Wednesday, we trekked with anticipation out to the Beijing zoo subway stop. We ate some serious street noodles, meat on a stick, egg something, then went inside the massive shopping mall for clothes, a purse, and lots of looking. With anticipation we then journeyed to Wudaokou for the night street market. After we arrived early we checked out some stores, a massage place, a Charlie Brown coffee shop, and some more street noodles. We also ate tacos and drank beer at La Bamba before heading back home without visiting the night street market. It did not happen that night.
Thursday we ate the egg pancakes on the street and taxi’d to Nanlouguoxiang – I left y’all for a Houhai, Goulou dajie, Nanlouguoxiang trifecta. You ate Shinjiang (Muslim) food in Houhai and did a bit of shopping. You took a rickshaw ride around Houhai where the driver pointed out homes of famous people. You checked out the bell tower also. Y’all taxi’d back and met Ping before we walked to the Chaoyang theater for the Acrobats show with Crystal. We ate some 7-11 food on the way to the wonderful performance.
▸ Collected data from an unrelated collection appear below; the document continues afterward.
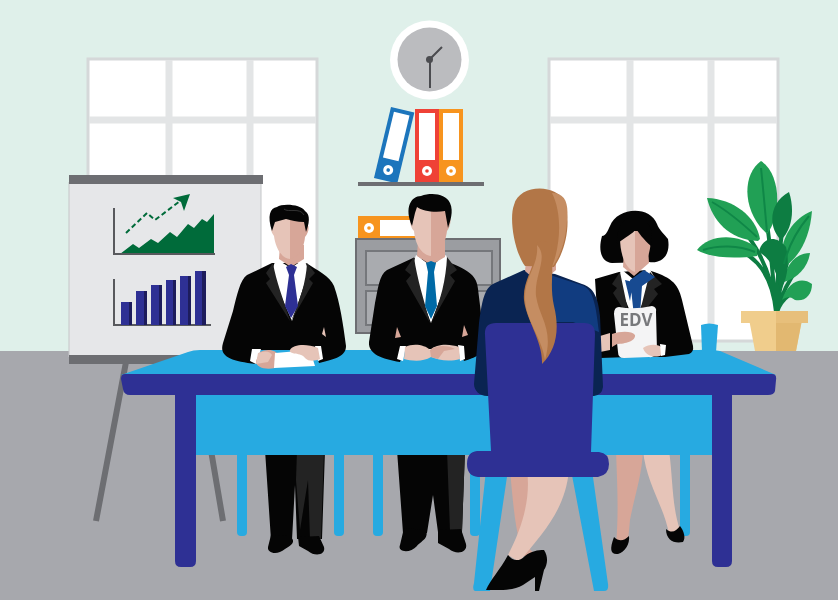
<!DOCTYPE html>
<html lang="en">
<head>
<meta charset="utf-8">
<title>Interview panel</title>
<style>
:root{--wall:#dff0ea;--floor:#a7a8ad;--frame:#dcdfe0;--board:#e6e7e9;--steel:#6d6e72;--navy:#2e3094;--sky:#27aae1;--suit:#050505;--lapel:#232323;--skin:#e6c4b8;--shade:#d7a698;--hair:#b27647;--hair-light:#c58d62;--green:#006b3a;--leaf:#21a055;--leaf-dark:#0d7d42;--orange:#f7941e;--red:#ef4136;--blue:#1c75bc;--blouse:#0a2452;--pot:#f0cd8c}
html,body{margin:0;width:838px;height:600px;overflow:hidden}
svg{display:block}
.folder-code{font:700 17px "Open Sans",Arial,sans-serif;fill:#77787b}
.skin{fill:var(--skin)}.shade{fill:var(--shade)}.suit{fill:var(--suit)}.lapel{fill:var(--lapel)}
.navy{fill:var(--navy)}.sky{fill:var(--sky)}.white{fill:#fff}.steel{fill:var(--steel)}
</style>
</head>
<body>
<svg width="838" height="600" viewBox="0 0 838 600" role="img" aria-label="A candidate sits facing a panel of three interviewers in an office">
<defs>
<g id="window">
<rect x="1" y="1" width="229" height="282" fill="#fff" stroke="#d5d8d9" stroke-width="3"/>
<path d="M82 2V282M163 2V282M2 62H229" stroke="#e3e5e6" stroke-width="7"/>
</g>
<g id="binder">
<rect width="24" height="73"/>
<rect x="4" y="4" width="16" height="47" fill="#fff"/>
<circle cx="12" cy="62" r="5" fill="#fff"/><circle cx="12" cy="62" r="1.8"/>
</g>
</defs>

<g id="room">
<rect width="838" height="352" fill="var(--wall)"/>
<rect y="351" width="838" height="249" fill="var(--floor)"/>
<use href="#window" x="87" y="58"/>
<use href="#window" x="548" y="58"/>
</g>

<g id="clock">
<circle cx="429.500" cy="60" r="39.500" fill="#fff"/>
<circle cx="429.500" cy="59.500" r="32" fill="#bbbcbf"/>
<path d="M442 47L430 59V88" fill="none" stroke="#4b4c50" stroke-width="2"/>
<circle cx="429.500" cy="59.500" r="3.500" fill="#4b4c50"/>
</g>

<g id="shelf">
<use href="#binder" transform="translate(391 107) rotate(13.500)" fill="var(--blue)"/>
<use href="#binder" x="415" y="109" fill="var(--red)"/>
<use href="#binder" x="439" y="109" fill="var(--orange)"/>
<rect x="358" y="182" width="126" height="4" class="steel"/>
</g>

<g id="cabinet">
<use href="#binder" transform="translate(431 216) rotate(90)" fill="var(--orange)"/>
<rect x="356" y="239" width="144" height="94" fill="#9b9da1" stroke="#6d6e72" stroke-width="2"/>
<g fill="#a9abaf" stroke="#75777b" stroke-width="2"><rect x="366" y="251" width="126" height="34"/><rect x="366" y="291" width="126" height="34"/></g>
</g>

<g id="flipchart">
<path d="M126 362L96 521M196 362L223 521" stroke="var(--steel)" stroke-width="6"/>
<rect x="69" y="182" width="192" height="175" fill="var(--board)"/>
<path d="M69 182V357M261 182V357" stroke="#c4c6c8" stroke-width="1"/>
<rect x="69" y="175" width="194" height="9" class="steel"/>
<rect x="69" y="355" width="194" height="9" class="steel"/>
<path d="M120 254L133 244L139 248L151 239L158 243L170 232L177 237L188 224L194 228L202 219L207 222L214 214V254Z" fill="var(--green)"/>
<path d="M126 233L147 213L155 220L180 201" fill="none" stroke="var(--green)" stroke-width="2" stroke-dasharray="5 3"/>
<path d="M173 198L190 194L184 211L181 202Z" fill="var(--green)"/>
<path d="M114 208V254H215M114 279V325H211" fill="none" stroke="#58595d" stroke-width="2"/>
<g class="navy"><rect x="121" y="302" width="11" height="23"/><rect x="136" y="291" width="11" height="34"/><rect x="151" y="285" width="11" height="40"/><rect x="166" y="280" width="10" height="45"/><rect x="180" y="276" width="11" height="49"/><rect x="195" y="271" width="11" height="54"/></g>
<path d="M129 302h3v23h-3zM144 291h3v34h-3zM159 285h3v40h-3zM173 280h3v45h-3zM188 276h3v49h-3zM202 271h4v54h-4z" fill="#1d1c5c"/>
</g>

<g id="plant">
<path d="M776 312C773 275 770 235 762 190M776 312C772 270 750 245 715 247M777 312C770 260 745 225 722 213M777 312C776 270 782 235 785 205M777 312C779 280 790 255 800 225M777 312C782 290 792 275 802 262M777 312C782 297 795 290 804 289" fill="none" stroke="var(--leaf-dark)" stroke-width="4"/>
<g fill="var(--leaf)">
<path d="M767 234C743 212 741 176 761 161C781 174 782 214 767 234Z"/>
<path d="M758 241C729 240 712 220 707 198C733 199 756 216 760 239Z"/>
<path d="M757 256C734 259 710 258 697 250C709 234 738 233 757 248Z"/>
<path d="M783 268C777 246 789 220 812 211C810 236 801 256 783 268Z"/>
<path d="M784 282C785 265 796 253 810 253C808 267 798 278 784 282Z"/>
<path d="M782 300C788 282 801 276 812 284C812 295 805 302 795 300C789 296 787 297 782 300Z"/>
</g>
<path d="M781 240C767 226 770 202 789 192C795 210 792 230 781 240ZM759 252C761 239 775 233 786 247C790 263 787 280 780 292C778 273 771 259 759 252Z" fill="var(--leaf-dark)"/>
<path d="M767 232C765 210 763 187 761 168M757 237C742 223 726 210 712 202M755 252C738 245 718 245 703 250M784 264C789 244 798 229 809 216" fill="none" stroke="#0f8747" stroke-width="2"/>
<path d="M749 319H802L796 351H755Z" fill="var(--pot)"/>
<path d="M776 320H802L796 351H776Z" fill="#e2b871"/>
<rect x="741" y="311" width="67" height="12" fill="#e7bf7b"/>
<path d="M741 311H776V323H741Z" fill="var(--pot)"/>
</g>

<g id="panel-legs">
<g class="sky"><rect x="237" y="440" width="10" height="96" rx="4"/><rect x="334" y="440" width="10" height="96" rx="4"/><rect x="373" y="440" width="10" height="96" rx="4"/><rect x="470" y="440" width="10" height="96" rx="4"/><rect x="680" y="440" width="10" height="96" rx="4"/></g>
<path class="suit" d="M265 450H325L322 539H297L295 485L292 540H271Z"/>
<path class="lapel" d="M297 450H324L321 539H310L308 480L300 530L296 480Z"/>
<path class="suit" d="M271 535L289 536C297 541 292 545 285 549C277 556 267 553 268 547ZM298 537L319 536L324 547C326 555 315 557 308 551L299 546Z"/>
<path class="suit" d="M397 450H465L462 532H438L433 495L427 533H403Z"/>
<path class="lapel" d="M447 450H465L462 531H450Z"/>
<path class="suit" d="M404 528L426 530C429 539 421 541 417 546C410 554 397 552 400 545ZM438 530L461 529L466 544C468 553 456 555 449 549L438 543Z"/>
<path class="shade" d="M616 450H643C642 476 634 498 630 520L628 541L616 544C619 512 617 481 616 450Z"/>
<path class="skin" d="M643 450H669C673 480 672 507 680 530L669 534C664 506 646 483 643 450Z"/>
<path class="suit" d="M614 537C619 542 624 541 629 536C630 544 625 552 618 554C611 555 609 550 614 537ZM666 529C672 534 676 531 680 526C684 531 686 538 683 542C674 544 666 540 666 529Z"/>
</g>

<g id="table-top">
<path class="sky" d="M121 375L188 352Q193 350 200 350H698Q710 349 720 351L776 375Z"/>
<path class="sky" d="M701 325Q709 322 718 325L716 352H702Z"/>
</g>

<g id="interviewer-left">
<path class="suit" d="M272 263L247 275C240 280 237 295 233 311L223 343C219 356 229 361 256 364L259 350H315L319 363C336 359 346 356 346 346C343 323 340 303 334 286C330 276 317 270 306 263Z"/>
<path class="white" d="M276 259L291 268L304 259L309 271L292 321L271 273Z"/>
<path class="lapel" d="M273 263L266 273L270 279L266 283L290 321C283 298 276 281 273 263ZM307 263L315 273L309 279L313 283L291 321C300 301 306 282 307 263Z"/>
<path class="shade" d="M280 245H304V259L291 267L279 259Z"/>
<path class="navy" d="M286 267L291 264L297 267L294 275L298 306L291 318L285 306L289 275Z"/>
<path class="skin" d="M274 222Q274 209 290 210V259C280 258 275 245 274 236C270 231 270 225 274 222Z"/>
<path class="shade" d="M290 210Q307 208 306 222C310 226 309 232 305 237C304 248 299 257 290 259Z"/>
<path class="suit" d="M272 231C267 216 270 208 277 207C282 203 301 204 305 211C311 215 309 224 306 232L304 222C297 222 291 220 286 219L275 222Z"/>
<path d="M284 209C288 213 300 207 304 215" fill="none" stroke="#333" stroke-width="1"/>
<path class="white" d="M252 349L261 349L256 364L250 361ZM315 346L321 346L323 359L318 361Z"/>
<path class="shade" d="M260 352C267 348 278 350 278 356L275 368C266 370 256 368 256 361Z"/>
<path class="white" d="M275 353L310 350L315 366L274 368Z"/>
<path class="skin" d="M318 348C305 343 293 345 290 350C288 355 302 352 305 358C309 362 315 361 320 359Z"/>
<path class="skin" d="M258 353Q269 349 272 355L268 362L256 364ZM324 327L322 334L326 337Z"/>
</g>

<g id="interviewer-centre">
<path class="suit" d="M413 258L387 270C379 275 378 289 375 303L369 342C368 354 382 359 400 362L405 349H459L464 361C478 357 487 352 484 338L478 289C477 277 470 270 448 262Z"/>
<path class="white" d="M416 255L431 266L446 255L451 270L431 323L411 270Z"/>
<path class="lapel" d="M414 257L405 270L411 275L406 281L430 323C424 300 417 279 414 257ZM447 257L457 270L450 275L455 281L431 323C441 300 446 279 447 257Z"/>
<path class="shade" d="M418 241H445V257L431 265L417 256Z"/>
<path fill="#006aa6" d="M426 263L431 261L436 263L434 272L437 306L431 319L425 306L428 272Z"/>
<path class="skin" d="M413 211Q415 202 431 203V256C421 255 415 243 414 231C409 226 409 217 413 211Z"/>
<path class="shade" d="M431 203Q448 201 448 212C452 217 451 226 447 231C445 244 441 255 431 256Z"/>
<path class="suit" d="M412 226C404 208 411 196 421 196C432 192 446 194 450 203C454 212 450 221 448 228L445 211C435 213 422 211 417 207L415 213Z"/>
<path class="white" d="M400 346L406 346L403 361L397 359ZM458 345L464 346L465 359L460 361Z"/>
<path class="skin" d="M405 347C414 343 425 345 430 350C437 343 451 344 459 347L460 359C449 362 438 360 431 357C423 362 412 361 404 359Z"/>
<path class="shade" d="M430 350C438 344 449 346 455 349L444 351L438 359L431 357ZM397 327L401 337L395 338ZM464 325L462 337L468 335Z"/>
</g>

<g id="interviewer-right">
<path class="suit" d="M619 272L595 279L600 358L630 357H665L689 354Q694 352 693 346L682 300C678 282 670 277 648 270Z"/>
<path class="white" d="M621 269L633 279L649 268L655 278L634 321L618 282Z"/>
<path class="lapel" d="M620 272L612 284L617 288L613 293L630 320ZM650 272L662 284L654 289L658 294L638 319Z"/>
<path class="suit" d="M612 263C601 262 598 250 602 236C606 236 608 230 610 226C617 207 650 205 657 224C659 230 665 235 668 239C671 256 661 264 649 262Z"/>
<path class="shade" d="M624 248H648L649 263L634 276L623 267Z"/>
<path class="skin" d="M620 237Q623 229 635 231V272C626 269 620 256 620 237Z"/>
<path class="shade" d="M635 231H650C653 247 647 268 635 272Z"/>
<path class="suit" d="M617 244C616 221 629 214 640 218C651 222 654 233 651 246C643 239 639 233 636 229C633 234 625 237 617 244Z"/>
<path fill="#174a91" d="M630 280L644 270L655 277L642 286L640 314L634 316ZM625 280L633 282L630 301Z"/>
<path d="M619 307Q634 310 652 306Q657 307 656 312L657 351Q655 358 649 357L624 358Q618 358 618 352L614 314Q614 307 619 307Z" fill="#f4f4f5"/>
<text class="folder-code" x="636" y="326" text-anchor="middle">EDV</text>
<path class="shade" d="M612 334C621 331 632 331 635 335C636 341 625 344 617 344L612 347Z"/>
<path class="skin" d="M643 348C650 343 660 344 663 349L662 355C654 359 645 355 643 348ZM600 336L610 333V350L600 352Z"/>
<path class="white" d="M660 344L666 345L665 355L661 356Z"/>
</g>

<g id="table-front">
<rect x="194" y="392" width="520" height="63" class="sky"/>
<path class="navy" d="M125 374H772Q777 374 776 380L775 391Q774 395 768 395H732V561Q732 567 726 567H718Q712 567 712 561V395H196V561Q196 567 190 567H181Q175 567 175 561V395H130Q124 395 123 389L121 379Q121 374 125 374Z"/>
</g>

<g id="candidate">
<path class="sky" d="M486 470H508L490 591L475 591Q472 590 474 583ZM571 470H592L608 584Q609 591 604 591H594Z"/>
<path class="shade" d="M510 470H543C534 501 525 520 526 545L541 561L532 569C516 549 514 512 510 470Z"/>
<path class="skin" d="M527 470H569C565 510 544 532 519 562L508 555C522 528 531 499 527 470Z"/>
<path class="suit" d="M508 555C512 560 518 563 525 556C531 551 538 550 544 550C549 558 547 565 544 570L539 591H535V577L523 585C513 591 499 590 486 590C490 580 500 570 508 555Z"/>
<path fill="var(--blouse)" d="M524 270L495 283C484 287 482 302 479 323L474 384C474 391 480 396 487 396H594Q602 395 603 387L600 316C598 297 594 288 582 284L555 274Z"/>
<path fill="#113c80" d="M550 275L581 285C594 288 596 308 599 332L573 322H545Z"/>
<path class="navy" d="M496 323H584Q595 323 595 334L591 452H599Q609 453 609 464T598 477H478Q467 476 467 464T477 451H491L485 335Q484 323 496 323Z"/>
<path class="shade" d="M527 252H556V270Q540 286 525 271Z"/>
<path fill="var(--hair)" d="M525 266C514 251 509 218 514 205C519 184 557 183 565 203C571 224 566 250 554 267Z"/>
<path fill="var(--hair-light)" d="M552 193C565 193 569 203 567 220C566 241 560 257 552 267C561 243 562 213 552 193Z"/>
<path fill="var(--hair)" d="M536 243Q543 238 551 244C555 265 549 284 554 306C560 330 556 350 542 364C543 341 526 320 524 300C522 279 539 262 536 243Z"/>
<path fill="var(--hair-light)" d="M537 245C549 257 534 275 536 296C539 317 554 329 545 360C542 338 526 321 525 299C524 277 539 266 537 245Z"/>
</g>
</svg>
</body>
</html>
After the show we ate Hong Kong food at the Village.
Friday I left early for work at Shang Di. Y’all slept in and went (all by yourselves) to the Temple of Heaven on subway line 5. You ate fast food hot pot and then met me back at the Silk Market for a watch purchase as well as some souvenirs. We walked across the street to the original silk market for a Gortex jacket purchase before heading to Justin’s subway stop in the rain. We walked in the rain to meet Justin for a most wonderful dinner that included souvenir beer glasses and more Beijing duck. After dinner y’all went home to pack.
Saturday at 5:35am you left for the airport.
The apartment was tight but not cramped. We made it work. Y’all walked, traveled by subway, taxi, and private car. You ate many different foods. You negotiated prices for many different items. You learned how to WALK AWAY. You navigated the subway system alone. You made new friends and (hopefully) realized that you’ll be back here. You learned a few Chinese words.
Remember- WALK AWAY- The price always drops when you WALK AWAY.